Schrems II comes home - Austrian SA takes action on EU-US data transfers

January 19, 2022
1 minutes

A recent decision by the Austrian Supervisory Authority (SA) has found a website operator to have violated its post-Schrems II data transfer obligations, and potentially marks the beginning of similar enforcement action across Europe.  

In December 2021, the Austrian SA found that a website which used the free version of Google Analytics was in breach of the GDPR's data transfer rules. Specifically, it found that Google's use of Standard Contractual Clauses and supplementary measures did not ensure that personal data transferred from Europe to the US was provided with an adequate level of protection. Consequently, the website operator, as data exporter, was found to have violated its data transfer obligations under the GDPR. 

This decision was followed by similar actions in Brussels and in the Netherlands. Earlier this month, the EDPS issued a reprimand to the European Parliament regarding the illegal transfer of data stemming from their use of cookies (including Google Analytics), and the Dutch SA announced that the use of Google Analytics may soon be illegal, pending the outcome of a current investigation due to be announced early this year. Other SAs across Europe have not (yet) commented on the matter. In the UK, the ICO has not formally announced where they stand on this issue, although notably the ICO website itself utilises Google Analytic cookies.

This has potentially significant implications for organisations. According to the Austrian decision, the website owner, as data exporter, remains responsible for complying with data transfer obligations. Such obligations present a potentially high bar for compliance.

In this case, the website operator had used a service that implemented numerous supplementary measures (including encryption, anonymisation and pseudonymisation, and "careful examination(s) of every data access request" received by the US authorities) and was still found to have provided an insufficient level of protection over personal data.

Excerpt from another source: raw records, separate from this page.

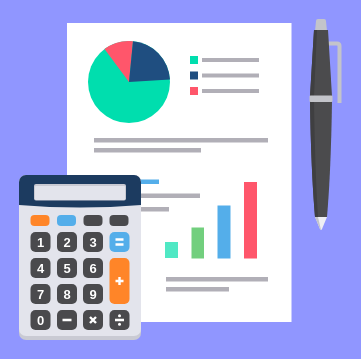
<!DOCTYPE html>
<html lang="en">
<head>
<meta charset="utf-8">
<title>Financial report with calculator and pen</title>
<style>
:root {
  --backdrop: #9096ff;
  --paper: #ffffff;
  --rule: #b1afb7;
  --green: #00deae;
  --navy: #1f4e80;
  --coral: #ff566b;
  --mint: #50e8c4;
  --leaf: #72cf7e;
  --sky: #54aeea;
  --case: #e3e4ec;
  --case-shade: #c9cad3;
  --casing-top: #1c3b60;
  --key: #4a4a4d;
  --orange: #ff8528;
  --pen: #4b4b4d;
  --pen-shade: #3f3f41;
  --metal: #c3c4ca;
}
html, body { margin: 0; overflow: hidden; background: var(--backdrop); }
svg { display: block; width: 361px; height: 359px; }
.backdrop { fill: var(--backdrop); }
.paper { fill: var(--paper); }
.rule { fill: var(--rule); }
.green { fill: var(--green); }
.navy { fill: var(--navy); }
.coral { fill: var(--coral); }
.mint { fill: var(--mint); }
.leaf { fill: var(--leaf); }
.sky { fill: var(--sky); }
.case { fill: var(--case); }
.case-shade { fill: var(--case-shade); }
.casing-top { fill: var(--casing-top); }
.key { fill: var(--key); }
.orange { fill: var(--orange); }
.pen { fill: var(--pen); }
.pen-shade { fill: var(--pen-shade); }
.metal { fill: var(--metal); }
.clip { fill: none; stroke: var(--metal); stroke-width: 4; stroke-linejoin: round; }
.digits { font: 700 13px "Liberation Sans", Arial, sans-serif; fill: #fff; text-anchor: middle; }
.signs { fill: none; stroke: #fff; stroke-width: 2.4; }
.dots { fill: #fff; }
</style>
</head>
<body>
<svg viewBox="0 0 361 359" role="img" aria-label="Report page with charts, a calculator and a pen">
  <defs>
    <rect id="square-key" width="20" height="20" rx="5"/>
    <rect id="small-key" width="19" height="11" rx="4"/>
    <clipPath id="case-outline"><rect x="19" y="175" width="122" height="165" rx="7"/></clipPath>
  </defs>

  <rect class="backdrop" width="361" height="359"/>

  <g id="report">
    <rect class="paper" x="67" y="23" width="224.5" height="299"/>

    <g id="pie-chart">
      <circle class="green" cx="129" cy="82" r="41"/>
      <path class="coral" d="M129 82L104.500 49A41 41 0 0 1 133 41.200Z"/>
      <path class="navy" d="M129 82L133 41.200A41 41 0 0 1 170 79.500Z"/>
    </g>

    <g id="legend">
      <rect class="green" x="190" y="56" width="8" height="8"/>
      <rect class="navy" x="190" y="71.500" width="8" height="8"/>
      <rect class="coral" x="190" y="87" width="8" height="8"/>
      <g class="rule">
        <rect x="202" y="58" width="57" height="4"/>
        <rect x="202" y="73.500" width="57" height="4"/>
        <rect x="202" y="89" width="57" height="4"/>
      </g>
    </g>

    <g id="text-lines" class="rule">
      <rect x="94" y="138" width="174" height="4.500"/>
      <rect x="94" y="148" width="107" height="4.500"/>
      <rect class="sky" x="94" y="179.500" width="65" height="4.500"/>
      <rect x="94" y="193.500" width="106" height="4.500"/>
      <rect x="94" y="207" width="75" height="4.500"/>
      <rect x="166" y="277" width="102" height="4.500"/>
      <rect x="166" y="287" width="63" height="4.500"/>
    </g>

    <g id="bar-chart">
      <rect class="mint" x="165" y="242" width="13" height="16"/>
      <rect class="leaf" x="191.500" y="227.500" width="12.500" height="31"/>
      <rect class="sky" x="217.500" y="205.500" width="13" height="53"/>
      <rect class="coral" x="244" y="182" width="13" height="76.500"/>
    </g>
  </g>

  <g id="calculator">
    <g clip-path="url(#case-outline)">
      <rect class="case-shade" x="19" y="175" width="122" height="165"/>
      <rect class="case" x="19" y="175" width="122" height="161" rx="7"/>
      <path class="casing-top" d="M19 175H141V205Q80 210 19 205Z"/>
    </g>
    <rect class="case-shade" x="34" y="184" width="92" height="16.500" rx="2"/>
    <rect class="case" x="35" y="186" width="90" height="14" rx="1"/>

    <g id="function-keys">
      <use class="orange" href="#small-key" x="30.500" y="215"/>
      <use class="sky" href="#small-key" x="57" y="215"/>
      <use class="key" href="#small-key" x="83.500" y="215"/>
      <use class="key" href="#small-key" x="109.500" y="215"/>
    </g>

    <g id="number-keys" class="key">
      <use href="#square-key" x="30.500" y="232"/>
      <use href="#square-key" x="57" y="232"/>
      <use href="#square-key" x="83" y="232"/>
      <use href="#square-key" x="30.500" y="258"/>
      <use href="#square-key" x="57" y="258"/>
      <use href="#square-key" x="83" y="258"/>
      <use href="#square-key" x="30.500" y="284"/>
      <use href="#square-key" x="57" y="284"/>
      <use href="#square-key" x="83" y="284"/>
      <use href="#square-key" x="30.500" y="310"/>
      <use href="#square-key" x="57" y="310"/>
      <use href="#square-key" x="83" y="310"/>
      <use href="#square-key" x="109.500" y="310"/>
    </g>
    <use class="sky" href="#square-key" x="109.500" y="232"/>
    <rect class="orange" x="109.500" y="258" width="20" height="46" rx="5"/>

    <g class="digits">
      <text x="40.500" y="246.500">1</text>
      <text x="67" y="246.500">2</text>
      <text x="93" y="246.500">3</text>
      <text x="40.500" y="272.500">4</text>
      <text x="67" y="272.500">5</text>
      <text x="93" y="272.500">6</text>
      <text x="40.500" y="298.500">7</text>
      <text x="67" y="298.500">8</text>
      <text x="93" y="298.500">9</text>
      <text x="40.500" y="324.500">0</text>
    </g>
    <path class="signs" d="M115.500 239.500h8M115.500 244.500h8M115.500 281h8M119.500 277v8M62.500 320h9M90 317l6 6M96 317l-6 6M115 320h9"/>
    <g class="dots">
      <circle cx="119.500" cy="315.800" r="1.500"/>
      <circle cx="119.500" cy="324.200" r="1.500"/>
    </g>
  </g>

  <g id="pen">
    <path class="metal" d="M315 31L316 21Q316 19 318 19H324Q326 19 326 21L327 31Z"/>
    <path class="clip" d="M327 43.500H337Q339.500 43.500 339.500 46V103"/>
    <path class="pen" d="M314 30H328L332 96H310Z"/>
    <path class="pen" d="M310 101H332Q331 170 327 217H315Q311 170 310 101Z"/>
    <path class="pen-shade" d="M314 30H317L314 96H310ZM310 101H314Q315 170 318 217H315Q311 170 310 101Z"/>
    <rect class="metal" x="309.500" y="95.500" width="23" height="6.500" rx="1"/>
    <path fill="#eeeef4" d="M315 217H327L322 229Q321 231 320 229Z"/>
    <path class="metal" d="M315 217H318L321 230Q320 230 320 229Z"/>
  </g>
</svg>
</body>
</html>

The question remains as to what measures will then be deemed to be adequate to close the gap between the website operator and Schrems II compliance.